Both Windows 10 and Windows 11 have been discovered to be impacted by a local privilege escalation vulnerability that can allow attackers to gain access to otherwise inaccessible areas of the registry. The exploitation of this vulnerability could lead to the discovery of passwords, DPAPI decryption keys, and more. The zero-day vulnerability called HiveNightmare allows unauthorized access to the Security Account Manager (SAM), SYSTEM, and SECURITY hive files. A US-CERT advisory warns that the security flaw could enable attackers to extract account password hashes, discover the original Windows installation password, recover DPAPI computer keys, and obtain a computer machine account. Microsoft describes the flaw as an elevation of privilege vulnerability that stems from overly permissive Access Control Lists (ACLs) on multiple system files, including the SAM database. An attacker could run arbitrary code with SYSTEM privileges through the successful exploitation of this vulnerability. They could then perform malicious activities such as viewing, changing, or deleting data, and creating new accounts with full user rights. However, an attacker must know how to execute code on a victim's machine to exploit the vulnerability. Microsoft has provided information about a workaround to help mitigate the vulnerability until a patch is made available. This article continues to discuss the HiveNightmare registry vulnerability that affects Windows 10 and 11, and details about a workaround to help mitigate it.

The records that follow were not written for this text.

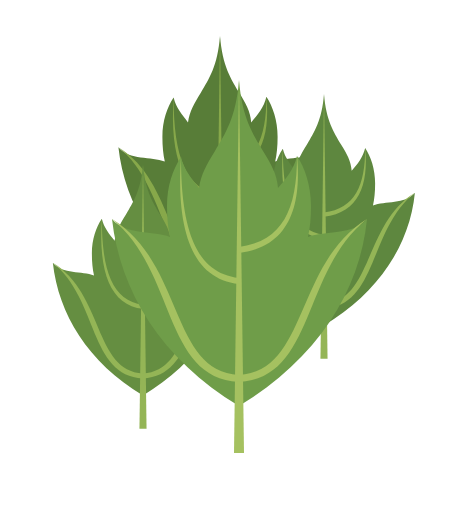
<!DOCTYPE html>
<html lang="en">
<head>
<meta charset="utf-8">
<title>Green leaves</title>
<style>
:root {
  --paper: #ffffff;
  --blade-front: #6f9d49;
  --blade-left: #658e41;
  --blade-right: #5e873f;
  --blade-back: #587d38;
  --vein-front: #a5c160;
  --vein-side: #94b556;
  --vein-back: #87a84a;
}
html, body { margin: 0; background: var(--paper); overflow: hidden; }
svg { display: block; width: 457px; height: 506px; }
.blade { fill: var(--blade); }
.veins { fill: var(--vein); }
.leaf-front { --blade: var(--blade-front); --vein: var(--vein-front); }
.leaf-left { --blade: var(--blade-left); --vein: var(--vein-side); }
.leaf-right { --blade: var(--blade-right); --vein: var(--vein-side); }
.leaf-back { --blade: var(--blade-back); --vein: var(--vein-back); }
</style>
</head>
<body>
<svg viewBox="0 0 457 506" role="img" aria-label="Four lobed green leaves">
  <defs>
    <g id="leaf">
      <path class="blade" d="M0 0 C3 38 14 54 24 71 C32 84 38 94 39 108 C47 99 55 89 58 76 C66 88 72 106 72 126 C72 138 71 148 69 157 C86 150 114 156 128 139 C121 211 78 279 0 326 C-78 279 -119 211 -127 139 C-113 156 -86 150 -69 157 C-71 148 -72 138 -72 126 C-72 106 -66 89 -58 77 C-55 90 -47 99 -40 108 C-38 94 -32 84 -24 71 C-14 54 -3 38 0 0Z"/>
      <g class="veins">
        <path d="M0 0 L5 373 H-5Z"/>
        <path d="M-58 77 C-58 150 -43 193 0 198 V204 C-46 199 -63 152 -58 77Z"/>
        <path d="M58 76 C63 128 49 167 0 173 V167 C44 161 58 129 58 76Z"/>
        <path d="M-127 139 C-55 183 -69 291 0 295 V302 C-76 298 -63 190 -127 139Z"/>
        <path d="M128 139 C56 183 69 291 0 295 V302 C76 298 63 190 128 139Z"/>
      </g>
    </g>
  </defs>
  <use class="leaf-back" href="#leaf" transform="translate(220 36) scale(.8)"/>
  <use class="leaf-right" href="#leaf" transform="translate(324 94) scale(.71)"/>
  <use class="leaf-left" href="#leaf" transform="translate(143 164) scale(.71)"/>
  <use class="leaf-front" href="#leaf" transform="translate(239 80)"/>
</svg>
</body>
</html>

BetaNews reports "HiveNightmare: Windows 10 and Windows 11 Have a Security Vulnerability"